Health warnings about the danger of smoking tobacco have been existent for four hundred years. It all started with Fang Yizhi in China and King James I in England, both in the 17th century.
In 1960’s cigarette packs for the first time carried health warnings following the reports about smoking in the USA and UK. Those first warning were not so strong, that is why there had to be done more about that issue. Canadian warnings are the most contemporaneous and represent the most vivid in the entire world. They are a good example for other countries, like Brazil. Even though there are some health warnings on the packs in some countries, they are not unequivocal or universal. Sometimes they are not even necessary.
There are warnings which are not in the local language and not at all tobacco products. A few reports were conducted in Canada and Australia. They suggest that plain packaging could increase believability and prominence of health warnings.
In a plain packaging is no logo, no use of color or graphic design. There are only the cigarette packs with the cigarette brands name on it.
Health authorities recommend that on the cigarette packages should not be put the nicotine and tar levels, because they mislead the consumers. It is a difference between the smoking machines and people. Everyone has their own habit of smoking and the tendency for smokers to compensate to get more nicotine.

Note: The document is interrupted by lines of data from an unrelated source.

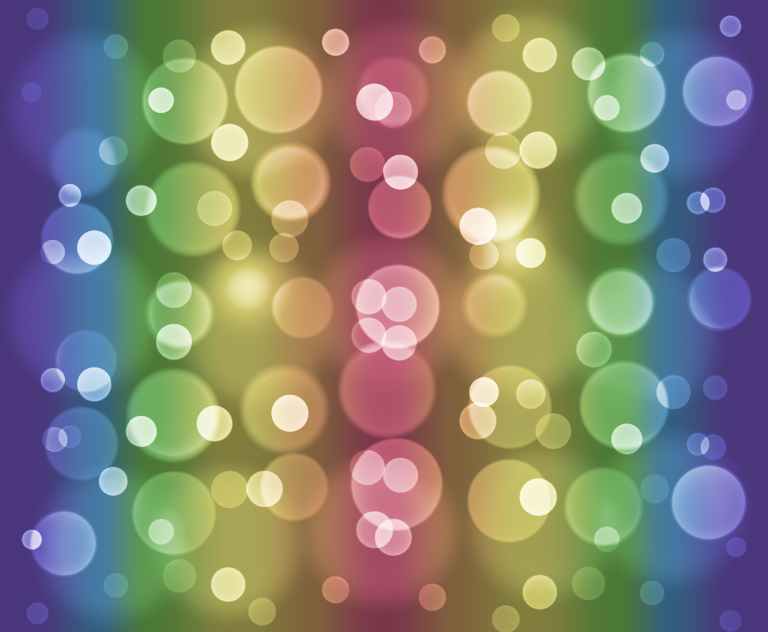
Reproduce this background procedurally as a Shadertoy shader.

```glsl
// Soft rainbow bokeh: mirrored colour bands under large discs and small bright lights.

// Lengths are in canvas heights, measured from the centre.
const vec2 HALO_STEP = vec2(0.222, 0.333);
const float HALO_RADIUS = 0.105;
const vec2 DISC_STEP = vec2(0.171, 0.158);
const vec2 DISC_CENTRE = vec2(0.020, 0.033);
const float DISC_JITTER = 0.045;
const vec2 DOT_STEP = vec2(0.101, 0.125);
const float HALF_WIDTH = 0.607;
const float RIGHT_DROP = 0.012;
const vec2 FLARE_LEFT = vec2(-0.215, 0.045);
const vec2 FLARE_RIGHT = vec2(0.200, 0.115);
const float FLARE_RADIUS = 0.045;

// Band colours run from the outer edge to the centre line.
const vec3 DEEP_VIOLET = vec3(0.29, 0.21, 0.48);
const vec3 DEEP_BLUE = vec3(0.20, 0.37, 0.50);
const vec3 DEEP_GREEN = vec3(0.29, 0.47, 0.21);
const vec3 DEEP_OLIVE = vec3(0.50, 0.49, 0.24);
const vec3 DEEP_BROWN = vec3(0.50, 0.38, 0.24);
const vec3 DEEP_ROSE = vec3(0.48, 0.21, 0.29);
const vec3 PALE_VIOLET = vec3(0.43, 0.39, 0.83);
const vec3 PALE_BLUE = vec3(0.39, 0.65, 0.86);
const vec3 PALE_GREEN = vec3(0.50, 0.79, 0.45);
const vec3 PALE_YELLOW = vec3(0.94, 0.91, 0.50);
const vec3 PALE_PEACH = vec3(0.95, 0.70, 0.46);
const vec3 PALE_ROSE = vec3(0.88, 0.43, 0.54);

vec3 hash3(vec2 cell, float seed) {
    vec3 q = fract(vec3(cell, seed) * vec3(0.1031, 0.1130, 0.0973) + 0.137);
    q += dot(q, q.yxz + 33.33);
    return fract((q.xxy + q.yzz) * q.zyx);
}

// Blends six colours from the edge (0) to the centre line (1).
vec3 bands(float t, vec3 a, vec3 b, vec3 c, vec3 d, vec3 e, vec3 f) {
    vec3 colour = mix(a, b, smoothstep(0.08, 0.27, t));
    colour = mix(colour, c, smoothstep(0.25, 0.39, t));
    colour = mix(colour, d, smoothstep(0.39, 0.60, t));
    colour = mix(colour, e, smoothstep(0.64, 0.83, t));
    return mix(colour, f, smoothstep(0.80, 0.99, t));
}

// A filled disc of light with a slightly brighter rim.
float disc(vec2 p, vec2 centre, float radius, float blur) {
    float d = length(p - centre);
    float rim = pow(min(d / radius, 1.0), 5.0);
    return (1.0 - smoothstep(radius - blur, radius + blur, d)) * (0.78 + 0.28 * rim);
}

// Broad, heavily blurred discs.
float haloLight(vec2 p) {
    float light = 0.0;
    for (int i = 0; i < 15; i++) {
        vec2 cell = vec2(i % 5 - 2, i / 5 - 1);
        vec3 h = hash3(cell + 9.0, 3.0);
        vec2 centre = cell * HALO_STEP + 0.07 * (h.xy - 0.5);
        light += (0.25 + 0.25 * h.z) * disc(p, centre, HALO_RADIUS, 0.035);
    }
    return light;
}

// Large discs in seven loose columns; the last column is sparse.
float discLight(vec2 p) {
    float light = 0.0;
    for (int i = 0; i < 35; i++) {
        int column = i % 7, row = i / 7;
        if (column == 6 && row % 2 == 1) continue;
        vec2 cell = vec2(column, row);
        vec3 h = hash3(cell, 17.0);
        vec3 k = hash3(cell, 41.0);
        vec2 centre = DISC_CENTRE + vec2(column - 3, 2 - row) * DISC_STEP;
        centre += DISC_JITTER * (h.xy - 0.5);
        centre.y -= 0.09 * exp(-2.0 * float(column));
        float radius = 0.045 + 0.030 * h.z;
        float blur = mix(0.003, 0.012, k.x * k.x);
        float slope = 1.0 + 0.25 * dot(p - centre, k.yz - 0.5) / radius;
        light += (0.50 + 0.65 * k.y) * slope * disc(p, centre, radius, blur);
    }
    return light;
}

// Small lights scattered in one quadrant and mirrored to the others.
float dotLight(vec2 p, float aa) {
    float light = 0.0;
    for (int i = 0; i < 96; i++) {
        int index = i / 4;
        vec2 cell = vec2(index % 6, index / 6);
        vec2 side = vec2(i % 2, (i / 2) % 2) * 2.0 - 1.0;
        vec3 h = hash3(cell, 67.0);
        vec3 k = hash3(cell + 11.0 * side + 20.0, 5.0);
        if (k.x < 0.16) continue;
        vec2 offset = (cell + 0.5 + 0.85 * (h.xy - 0.5)) * DOT_STEP;
        vec2 centre = side * (vec2(HALF_WIDTH, 0.5) - offset);
        centre.y -= RIGHT_DROP * step(0.0, side.x);
        float radius = 0.015 + 0.011 * h.z + 0.0012 * cell.x;
        float strength = 0.35 + 1.1 * k.y * k.y + 0.06 * cell.y;
        light += strength * disc(p, centre, radius, max(aa, 0.0015));
    }
    return light;
}

float flare(vec2 p, vec2 centre) {
    vec2 q = (p - centre) / FLARE_RADIUS;
    return exp(-dot(q, q));
}

void mainImage(out vec4 fragColor, in vec2 fragCoord) {
    vec2 p = (fragCoord - 0.5 * iResolution.xy) / iResolution.y;
    float t = 1.0 - abs(2.0 * fragCoord.x / iResolution.x - 1.0);
    vec3 deep = bands(t, DEEP_VIOLET, DEEP_BLUE, DEEP_GREEN, DEEP_OLIVE, DEEP_BROWN, DEEP_ROSE);
    vec3 pale = bands(t, PALE_VIOLET, PALE_BLUE, PALE_GREEN, PALE_YELLOW, PALE_PEACH, PALE_ROSE);

    // Overlapping light first lifts the band colour, then whitens it.
    float light = haloLight(p) + discLight(p) + dotLight(p, 1.0 / iResolution.y);
    light += 1.1 * (flare(p, FLARE_LEFT) + flare(p, FLARE_RIGHT));
    vec3 colour = mix(deep, pale, 1.0 - exp(-1.35 * light));
    float whiteness = 1.0 - exp(-1.1 * max(light - 0.85, 0.0));
    fragColor = vec4(mix(colour, vec3(1.0), whiteness), 1.0);
}
```
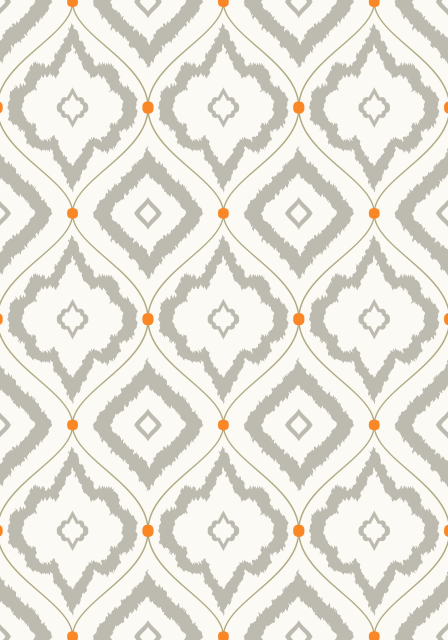
A WebGL 1 fragment shader for this pattern:

```glsl
precision highp float;

uniform vec2 u_resolution;

const float PI = 3.14159;
const vec2 CELL = vec2(1.0, 1.403);

float hash(vec2 v) {
  return fract(sin(dot(v, vec2(127.1, 311.7))) * 4375.85);
}

// One-dimensional cellular noise: pointed threads of random height
float threads(float x, float seed) {
  x *= 68.0;
  float tallest = 0.0;
  for (int i = -1; i <= 1; i++) {
    float id = floor(x) + float(i);
    float tip = id + 0.2 + 0.6 * hash(vec2(id, seed + 40.0));
    float height = 0.25 + 0.75 * hash(vec2(id, seed));
    tallest = max(tallest, height * (1.0 - abs(x - tip) / 1.1));
  }
  return tallest - 0.4;
}

// Ikat edge: vertical threads, with a gentle sideways wobble
vec2 fray(vec2 p, float seed) {
  float side = seed + (p.y > 0.0 ? 0.0 : 9.0);
  p.x += 0.005 * sin(p.y * 71.0 + seed) + 0.003 * sin(p.y * 167.0 + seed * 2.0);
  float height = abs(p.y);
  float pull = 0.05 * threads(p.x, side) + 0.006 * sin(p.x * 47.0 + side);
  return vec2(p.x, height - pull * smoothstep(0.0, 0.12, height));
}

// Spired diamond joined with four round lobes and two side lobes
float medallion(vec2 p) {
  p = abs(p);
  float spire = (p.x / 0.298 + p.y / 0.547 - 1.0) * 0.262;
  float lobe = length(p - vec2(0.21, 0.177)) - 0.105;
  float flank = length(vec2(p.x - 0.307, max(p.y - 0.028, 0.0))) - 0.118;
  return min(spire, min(lobe, flank));
}

// Diamond with soft sides and slightly drawn-out tips
float ogeeDiamond(vec2 p) {
  p = abs(p) / vec2(0.365, 0.436);
  float profile = mix(1.0 - p.y, 0.5 + 0.5 * cos(PI * min(p.y, 1.0)), 0.4);
  return (p.x - profile) * 0.28;
}

float ring(float outer, float inner) {
  return max(outer, -inner);
}

float ogeeLine(vec2 p) {
  float phase = PI * p.y / (0.5 * CELL.y);
  float s = sin(phase);
  float x = 0.25 * (1.0 + cos(phase)) + 0.033 * s * s;
  return abs(p.x - x) / sqrt(1.0 + 1.25 * s * s) - 0.0046;
}

float beads(vec2 p) {
  float wobble = 0.0015 * (sin(p.x * 140.0) + cos(p.y * 117.0));
  float sideBead = length(p - vec2(0.5, 0.0)) - 0.040;
  float endBead = length(p - vec2(0.0, 0.5 * CELL.y)) - 0.036;
  return min(sideBead, endBead) + wobble;
}

vec3 pattern(vec2 p, float blur) {
  p -= vec2(0.481, 3.53);
  vec2 m = mod(p + 0.5 * CELL, CELL) - 0.5 * CELL;
  vec2 d = mod(p, CELL) - 0.5 * CELL;

  // Large frayed bands
  vec2 innerScale = vec2(0.78, 0.73);
  float cloth = ring(medallion(fray(m, 1.0)),
                     medallion(fray(m, 2.0) / innerScale) * 0.75);
  innerScale = vec2(0.69, 0.63);
  cloth = min(cloth, ring(ogeeDiamond(fray(d, 3.0)),
                          ogeeDiamond(fray(d, 4.0) / innerScale) * 0.65));

  // Small clean centres
  cloth = min(cloth, ring(medallion(m / 0.245) * 0.245, medallion(m / 0.165) * 0.165));
  cloth = min(cloth, ring(ogeeDiamond(d / 0.25) * 0.25, ogeeDiamond(d / 0.15) * 0.15));

  vec3 color = vec3(0.99, 0.98, 0.96);
  color = mix(color, vec3(0.74, 0.73, 0.69), smoothstep(blur, -blur, cloth));
  color = mix(color, vec3(0.68, 0.66, 0.50), smoothstep(blur, -blur, ogeeLine(abs(m))));
  return mix(color, vec3(0.98, 0.53, 0.15), smoothstep(blur, -blur, beads(abs(m))));
}

void main() {
  float unit = 4.243 / u_resolution.y;
  vec3 color = vec3(0.0);
  // Four samples smooth the fine threads
  for (int i = 0; i < 4; i++) {
    vec2 offset = vec2(mod(float(i), 2.0), floor(float(i) / 2.0)) * 0.5 - 0.25;
    color += 0.25 * pattern((gl_FragCoord.xy + offset) * unit, 0.4 * unit);
  }
  gl_FragColor = vec4(color, 1.0);
}
```
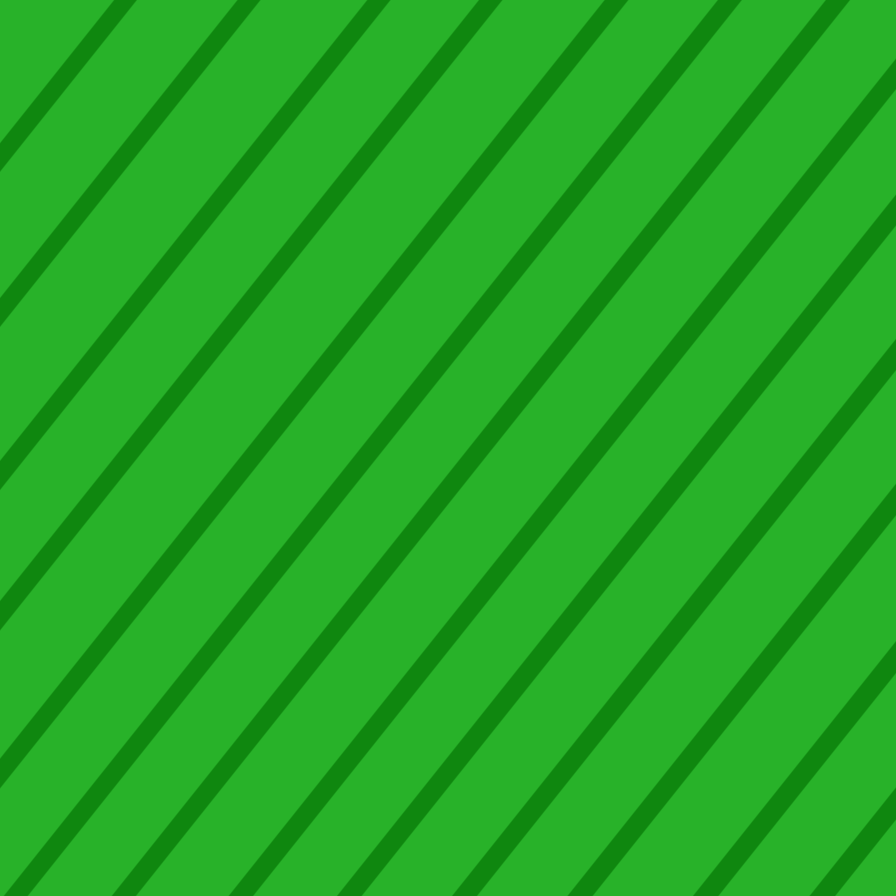
Write a three.js fragment shader that draws this pattern.

```glsl
// Thirteen dark green diagonal stripes on a bright green ground.
// Each stripe is a band of constant slanted coordinate; a sum of waves
// makes the spacing uneven, and the stripes widen slightly to the lower right.

#define GROUND_COLOR vec3(0.155, 0.70, 0.16)
#define STRIPE_COLOR vec3(0.06, 0.53, 0.06)
#define STRIPE_COUNT 13
#define SLANT 0.797          // horizontal run per unit of height
#define FIRST_STRIPE 0.1452  // mean position of stripe 0 along the top edge
#define SPACING 0.1315       // mean horizontal distance between stripes
#define BASE_WIDTH 0.0254    // horizontal width of stripe 0
#define WIDTH_GROWTH 0.00027 // width added per stripe
#define EDGE_SOFTNESS 0.0013

varying vec2 vUv;

// Uneven shift of a stripe from its regular position
float spacingDrift(float index) {
  return 0.0143 * cos(0.52 * (index - 3.6))
       + 0.0029 * cos(2.1 * (index - 1.6))
       + 0.0031 * cos(2.693 * (index - 2.0));
}

// Coverage of one stripe at a slanted coordinate
float stripeMask(float slanted, float index) {
  float center = FIRST_STRIPE + SPACING * index + spacingDrift(index);
  float halfWidth = 0.5 * (BASE_WIDTH + WIDTH_GROWTH * index);
  float edgeDistance = abs(slanted - center) - halfWidth;
  return 1.0 - smoothstep(-EDGE_SOFTNESS, EDGE_SOFTNESS, edgeDistance);
}

void main() {
  // Constant along each stripe, zero at the upper left corner
  float slanted = vUv.x + SLANT * (1.0 - vUv.y);

  float coverage = 0.0;
  for (int i = 0; i < STRIPE_COUNT; i++) {
    coverage = max(coverage, stripeMask(slanted, float(i)));
  }

  gl_FragColor = vec4(mix(GROUND_COLOR, STRIPE_COLOR, coverage), 1.0);
}
```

Other health authorities suggest that there should be better presented the situation how they really smoking. And this information to be included on the pack of cigarettes in a different section, for example: toxic constituents. This section would also include carbon monoxide exposure and the levels of carcinogens.